Logging History

History of Millinocket, the mills and their decline

Millinocket was first settled in 1829 by Thomas Fowler and his family, who cleared land for a farm. When the Bangor and Aroostook Railroad extended service to Houlton in 1894, the line ran through the area, opening it to development.  The word "Millinocket", in the language of Maine's Abenaki people, roughly translates to "land with many islands" which described nearby Millinocket Lake. In 1898, the Great Northern Paper Company began construction of their paper mill. The Italian stone masons were largely responsible for the construction of the Millinocket mill. The mill became the largest of its kind in the world at that time. From this development, the town of Millinocket came to be. Because of the speed with which the town grew, it gained the nickname of “The Magic City.”  In early 2003, however, Great Northern Paper announced it had filed bankruptcy, the mills had a couple of new owners in between.  Both are now closed, permanently at least for paper making purposes. They may be repurposed at a future point.

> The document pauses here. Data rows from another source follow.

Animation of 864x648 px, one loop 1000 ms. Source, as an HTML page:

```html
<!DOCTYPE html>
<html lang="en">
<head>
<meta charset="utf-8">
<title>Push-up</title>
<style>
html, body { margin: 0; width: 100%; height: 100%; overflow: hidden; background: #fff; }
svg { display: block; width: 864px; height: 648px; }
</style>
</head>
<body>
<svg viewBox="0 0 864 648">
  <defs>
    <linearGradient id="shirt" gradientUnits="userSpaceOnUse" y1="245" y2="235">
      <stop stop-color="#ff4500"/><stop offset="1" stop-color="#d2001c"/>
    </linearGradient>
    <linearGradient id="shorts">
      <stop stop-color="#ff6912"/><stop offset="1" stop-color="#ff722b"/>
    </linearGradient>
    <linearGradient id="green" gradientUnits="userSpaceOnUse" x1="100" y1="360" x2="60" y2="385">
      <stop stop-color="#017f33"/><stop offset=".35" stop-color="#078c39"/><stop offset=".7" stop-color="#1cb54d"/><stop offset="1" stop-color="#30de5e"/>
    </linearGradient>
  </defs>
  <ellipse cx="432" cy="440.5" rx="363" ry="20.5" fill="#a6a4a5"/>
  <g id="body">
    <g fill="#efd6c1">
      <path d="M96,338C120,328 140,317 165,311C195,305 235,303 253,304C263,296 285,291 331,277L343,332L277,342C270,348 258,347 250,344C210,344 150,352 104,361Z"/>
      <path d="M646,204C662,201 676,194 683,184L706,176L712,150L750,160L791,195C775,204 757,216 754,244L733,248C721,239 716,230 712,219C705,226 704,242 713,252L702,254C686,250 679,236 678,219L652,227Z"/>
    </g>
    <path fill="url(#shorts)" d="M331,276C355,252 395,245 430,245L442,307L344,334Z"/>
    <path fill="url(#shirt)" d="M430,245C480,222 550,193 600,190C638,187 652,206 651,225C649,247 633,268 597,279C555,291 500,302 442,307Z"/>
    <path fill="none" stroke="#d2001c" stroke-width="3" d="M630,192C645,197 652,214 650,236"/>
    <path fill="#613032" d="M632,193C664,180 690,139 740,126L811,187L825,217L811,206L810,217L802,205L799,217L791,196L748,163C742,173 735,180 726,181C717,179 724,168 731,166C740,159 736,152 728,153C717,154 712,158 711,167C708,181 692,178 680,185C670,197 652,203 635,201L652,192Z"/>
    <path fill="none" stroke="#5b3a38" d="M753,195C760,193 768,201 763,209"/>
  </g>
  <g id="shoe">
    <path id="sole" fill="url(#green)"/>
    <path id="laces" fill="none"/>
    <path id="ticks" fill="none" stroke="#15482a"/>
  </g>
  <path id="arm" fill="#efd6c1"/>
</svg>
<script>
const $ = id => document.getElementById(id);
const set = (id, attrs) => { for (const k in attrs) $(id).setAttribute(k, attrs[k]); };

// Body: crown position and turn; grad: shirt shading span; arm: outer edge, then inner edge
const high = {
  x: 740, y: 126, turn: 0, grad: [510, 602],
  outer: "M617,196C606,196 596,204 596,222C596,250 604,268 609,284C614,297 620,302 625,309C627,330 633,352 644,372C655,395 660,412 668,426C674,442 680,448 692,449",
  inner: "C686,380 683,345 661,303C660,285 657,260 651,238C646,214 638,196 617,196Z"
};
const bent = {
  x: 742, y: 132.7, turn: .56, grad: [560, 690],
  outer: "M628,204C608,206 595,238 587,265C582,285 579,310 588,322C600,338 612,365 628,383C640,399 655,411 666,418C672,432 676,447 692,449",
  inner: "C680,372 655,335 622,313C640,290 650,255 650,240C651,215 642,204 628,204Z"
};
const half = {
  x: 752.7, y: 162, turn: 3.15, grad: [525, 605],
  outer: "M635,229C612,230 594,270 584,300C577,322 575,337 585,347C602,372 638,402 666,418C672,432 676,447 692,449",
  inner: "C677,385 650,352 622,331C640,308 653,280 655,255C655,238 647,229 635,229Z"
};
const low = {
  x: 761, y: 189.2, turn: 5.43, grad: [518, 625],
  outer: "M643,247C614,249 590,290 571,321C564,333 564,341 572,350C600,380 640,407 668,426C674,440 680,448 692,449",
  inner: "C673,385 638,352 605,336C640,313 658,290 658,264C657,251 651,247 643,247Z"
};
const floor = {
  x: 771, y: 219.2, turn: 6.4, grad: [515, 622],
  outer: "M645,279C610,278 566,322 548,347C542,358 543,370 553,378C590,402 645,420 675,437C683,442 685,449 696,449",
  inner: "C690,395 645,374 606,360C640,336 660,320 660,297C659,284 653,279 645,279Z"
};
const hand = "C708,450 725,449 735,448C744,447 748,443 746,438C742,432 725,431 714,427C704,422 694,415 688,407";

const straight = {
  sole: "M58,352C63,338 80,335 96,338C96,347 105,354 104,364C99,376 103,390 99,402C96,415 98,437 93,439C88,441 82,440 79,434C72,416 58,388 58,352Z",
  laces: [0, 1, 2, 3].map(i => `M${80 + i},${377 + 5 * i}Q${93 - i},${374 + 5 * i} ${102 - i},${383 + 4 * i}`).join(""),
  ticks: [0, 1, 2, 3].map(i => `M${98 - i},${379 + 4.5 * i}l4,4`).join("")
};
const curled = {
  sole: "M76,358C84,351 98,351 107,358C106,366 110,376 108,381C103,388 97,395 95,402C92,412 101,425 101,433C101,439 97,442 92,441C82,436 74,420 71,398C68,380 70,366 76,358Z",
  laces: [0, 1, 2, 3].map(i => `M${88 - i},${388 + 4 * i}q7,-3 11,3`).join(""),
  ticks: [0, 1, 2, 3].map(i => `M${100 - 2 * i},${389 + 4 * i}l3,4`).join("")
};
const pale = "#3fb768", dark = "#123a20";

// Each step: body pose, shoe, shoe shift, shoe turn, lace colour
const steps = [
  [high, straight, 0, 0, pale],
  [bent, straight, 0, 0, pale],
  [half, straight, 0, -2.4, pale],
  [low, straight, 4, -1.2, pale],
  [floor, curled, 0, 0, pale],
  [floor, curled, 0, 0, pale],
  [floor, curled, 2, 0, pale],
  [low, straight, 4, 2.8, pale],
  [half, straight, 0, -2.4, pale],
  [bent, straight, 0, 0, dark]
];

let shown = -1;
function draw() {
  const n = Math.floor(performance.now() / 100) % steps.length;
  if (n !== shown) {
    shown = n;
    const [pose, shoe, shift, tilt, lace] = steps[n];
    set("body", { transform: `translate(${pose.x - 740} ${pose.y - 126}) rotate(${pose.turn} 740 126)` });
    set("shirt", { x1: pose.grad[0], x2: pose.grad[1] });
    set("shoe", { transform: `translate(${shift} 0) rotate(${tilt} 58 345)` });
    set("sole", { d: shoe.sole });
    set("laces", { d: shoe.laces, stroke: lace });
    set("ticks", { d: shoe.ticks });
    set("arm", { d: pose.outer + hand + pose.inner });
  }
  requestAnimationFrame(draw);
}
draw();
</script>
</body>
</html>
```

The Golden Road

The Golden Road was constructed between 1969 and 1972 to access 2.1 million acres of working forests in the North Maine Woods. The road is privately owned and spans 96 miles. It’s mostly dirt with a few paved sections however it is often a rough ride. Traveling through wilderness you better have a spare tire and a few tools on hand on the Golden Road.

Millinocket Mill Workers
Millinocket Mill
East Millinocket Mill Photo